Roxbury, at the southern extremity of Washington County, fifteen miles from Montpelier, was granted November 6, 1780, and chartered to Benjamin Emmons and sixty-four others, August 6, 1781. The settlement was begun in 1789, by Christopher Huntington, who came originally from Mansfield, Conn., but had resided a short time in Norwich previous to his removal to this town.
The town was organized March 24, 1796, and contains an area of 23,040 acres, and is noted chiefly for its marble. There is an inexhaustible supply of the true verd antique, the composition and appearance of which are so identical with that obtained from ancient ruins, that the best judges have mistaken one for the other. Although these quarries have been opened but a short time, this beautiful stone has already found its way into the new capitol extension at Washington, and into the parlors of the wealthy in New York and Paris. The committee for the erection of the Franklin Monument in Boston, after subjecting it to the severest tests of heat, cold, and pressure, selected it for that purpose.
Roxbury is situated on the height of land between Winooski and White rivers, and has two villages – Roxbury and East Roxbury, at each of which is a post-office; one Union meeting-house; and eleven school districts. The Vermont Central Railroad passes through the town, and here rises to an altitude of 997 feet above the sea level.
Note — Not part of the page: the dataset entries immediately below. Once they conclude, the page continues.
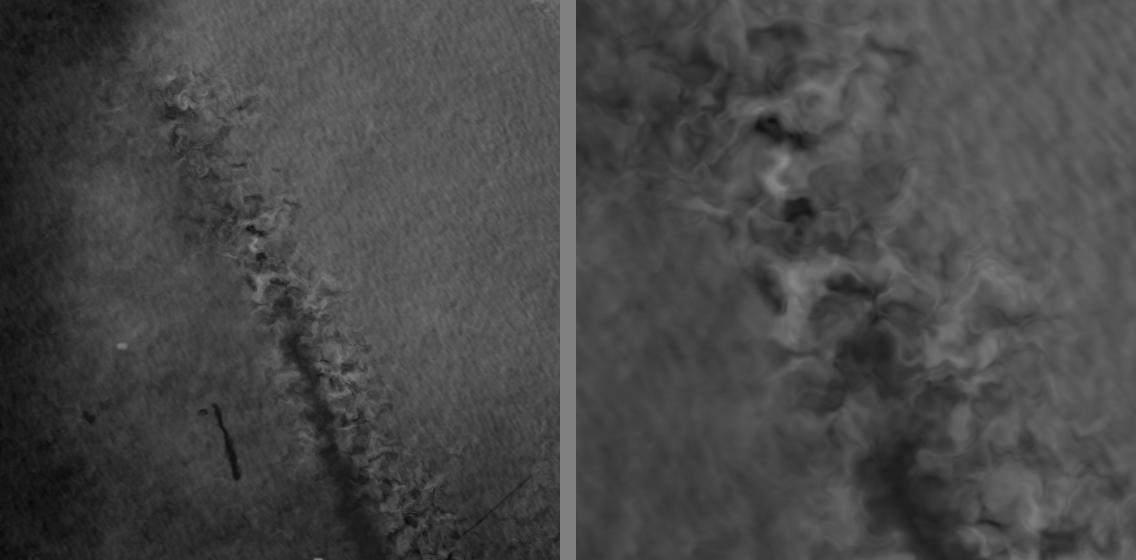
Left, the full canvas; right, a detail of the centre.
Write a WebGL 2 fragment shader that draws this texture.

```glsl
#version 300 es
precision highp float;
// A worn grey surface: a pale grainy plain meets a darker stained slope along
// a crumbling diagonal ridge. Cellular spot noise gives stains and embossed
// relief; tapered distance functions cut the groove, slit, scratches and pits.
uniform vec2 u_resolution;
out vec4 fragColor;

vec3 hash3(vec2 cell) {
  vec3 q = fract(cell.xyx * vec3(0.1031, 0.1030, 0.0973));
  q += dot(q, q.yxz + 33.33);
  return fract((q.xxy + q.yzz) * q.zyx);
}

// Sum of soft light and dark spots, one jittered in each cell
float spotNoise(vec2 p) {
  vec2 cell = floor(p);
  float sum = 0.0;
  for (int j = -1; j <= 1; j++)
    for (int i = -1; i <= 1; i++) {
      vec2 id = cell + vec2(i, j);
      vec3 h = hash3(id + 50.0);
      vec2 r = p - id - h.xy;
      float k = max(0.0, 1.0 - dot(r, r));
      sum += (2.0 * h.z - 1.0) * k * k;
    }
  return sum;
}

float layered(vec2 p, int octaves) {
  float sum = 0.0, amp = 1.0;
  for (int i = 0; i < octaves; i++) {
    sum += amp * spotNoise(p);
    p = mat2(1.6, 1.2, -1.2, 1.6) * p + 11.7;
    amp *= 0.65;
  }
  return sum;
}

// Directional difference: relief lit from one side
float emboss(vec2 p, vec2 light, int octaves) {
  return layered(p + light, octaves) - layered(p - light, octaves);
}

// Soft-edged stroke from a to b with radii ra and rb
float stroke(vec2 p, vec2 a, vec2 b, float ra, float rb, float soft) {
  vec2 ab = b - a;
  float t = clamp(dot(p - a, ab) / dot(ab, ab), 0.0, 1.0);
  float d = length(p - a - ab * t) - mix(ra, rb, t);
  return 1.0 - smoothstep(-soft, soft, d);
}

float glow(vec2 p, vec2 centre, vec2 size) {
  vec2 r = (p - centre) / size;
  return exp(-dot(r, r));
}

float ridgeX(float y) { return 0.72 - 0.45 * y; }

// Broad light: dark left edge and foot, pale plain beyond the ridge
float baseTone(vec2 p, float side) {
  float edge = p.x - 0.19 * smoothstep(0.74, 1.0, p.y);
  float slope = mix(0.11, 0.265, smoothstep(-0.02, 0.25, edge));
  slope *= mix(0.68, 1.0, smoothstep(0.0, 0.45, p.y));
  float plain = mix(0.17, 0.35, smoothstep(-0.12, 0.5, p.y));
  plain -= 0.025 * smoothstep(0.75, 1.05, p.x);
  return mix(slope, plain, smoothstep(-0.09, 0.05, side));
}

// Small dark hollows strewn along the ridge
float ridgePits(vec2 p) {
  float pits = 0.0;
  for (int i = 0; i < 40; i++) {
    vec3 h = hash3(vec2(i, 7));
    float y = mix(0.12, 0.88, h.x);
    vec2 c = vec2(ridgeX(y) + 0.16 * (h.y - 0.4), y);
    vec2 lean = vec2(0.016, -0.008) * (h.z - 0.3);
    pits = max(pits, stroke(p, c - lean, c + lean, 0.003, 0.006 * h.z, 0.008));
  }
  return pits;
}

void main() {
  vec2 p = gl_FragCoord.xy / u_resolution;
  vec2 ragged = p + 0.009 * vec2(layered(p * 36.0, 3), layered(p * 36.0 + 19.0, 3));
  vec2 drift = p + 0.03 * vec2(layered(p * 8.0, 3), layered(p * 8.0 + 5.0, 3));
  float side = (drift.x - ridgeX(drift.y)) / 1.1;
  float onPlain = smoothstep(-0.04, 0.08, side);
  float low = smoothstep(0.55, 0.3, p.y);

  // Stains and broad light
  float tone = baseTone(drift, side);
  tone += 0.035 * glow(p, vec2(0.22, 0.5), vec2(0.09, 0.12));
  tone *= 1.0 + mix(0.12, 0.045, onPlain) * layered(p * 11.0, 5);

  // Slanted fine grain and crumbled relief
  vec2 slant = mat2(0.85, -0.53, 0.53, 0.85) * p;
  float band = exp(-pow((side - 0.03 * low) / 0.085, 2.0)) * smoothstep(1.0, 0.82, p.y);
  float patches = smoothstep(0.72, 0.95, p.x) * smoothstep(0.15, 0.7, spotNoise(p * 7.0 + 3.0));
  float rough = mix(0.22, 0.2, onPlain) + 0.75 * band + 0.4 * patches;
  rough *= 0.75 + 0.5 * smoothstep(-0.4, 0.5, spotNoise(p * 14.0 + 8.0));
  tone += 0.07 * rough * emboss(ragged * vec2(44.0, 52.0), vec2(-0.22, 0.28), 3);
  tone += mix(0.014, 0.023, onPlain) * emboss(slant * vec2(125.0, 75.0), vec2(-0.3, 0.2), 2);
  tone += 0.016 * spotNoise(slant * vec2(95.0, 38.0)) * (1.0 - onPlain);

  // Shaded upper ridge, pale streaks, hollows
  tone -= 0.065 * glow(vec2(side, p.y), vec2(-0.04, 0.73), vec2(0.05, 0.16));
  tone += 0.05 * stroke(ragged, vec2(0.505, 0.62), vec2(0.445, 0.43), 0.006, 0.012, 0.018);
  tone += 0.03 * patches;
  tone *= 1.0 - 0.4 * ridgePits(ragged);

  // Groove, slit and scratches
  float groove = stroke(ragged, vec2(0.525, 0.39), vec2(0.68, -0.03), 0.008, 0.031, 0.02);
  tone = mix(tone, 0.095 + 0.15 * (tone - 0.2), 0.85 * groove);
  tone *= 1.0 - 0.4 * stroke(ragged, vec2(0.51, 0.48), vec2(0.54, 0.36), 0.014, 0.022, 0.025);
  float slit = stroke(mix(p, ragged, 0.4), vec2(0.386, 0.275), vec2(0.424, 0.148), 0.004, 0.007, 0.005);
  tone = mix(tone, 0.055, 0.9 * slit);
  float scratch = stroke(mix(p, ragged, 0.12), vec2(0.82, 0.037), vec2(0.948, 0.15), 0.0012, 0.002, 0.004);
  scratch = max(scratch, 0.7 * stroke(p, vec2(0.71, 0.05), vec2(0.78, 0.105), 0.002, 0.001, 0.004));
  tone *= 1.0 - 0.45 * scratch;

  // Single pits and bright specks
  float pit = stroke(ragged, vec2(0.148, 0.262), vec2(0.16, 0.25), 0.006, 0.010, 0.006);
  pit = max(pit, stroke(ragged, vec2(0.36, 0.267), vec2(0.363, 0.262), 0.006, 0.005, 0.006));
  pit = max(pit, 0.6 * stroke(ragged, vec2(0.178, 0.282), vec2(0.188, 0.27), 0.003, 0.005, 0.007));
  tone = mix(tone, 0.07, 0.85 * pit);
  tone += 0.2 * stroke(p, vec2(0.214, 0.382), vec2(0.222, 0.382), 0.005, 0.005, 0.004);
  tone += 0.35 * stroke(p, vec2(0.563, 0.0), vec2(0.573, 0.0), 0.003, 0.003, 0.003);

  fragColor = vec4(vec3(clamp(tone, 0.03, 0.75)), 1.0);
}
```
Population, 967; valuation, $210,000.
From the History and Description of New England – Vermont, by A.J. Coolidge and J.B. Mansfield; published in Boston by Austin J. Coolidge, in 1860.
For information about the Roxbury Historical Society, please contact
Susan Nevins at (802) 485-5619 or by e-mail: email@example.com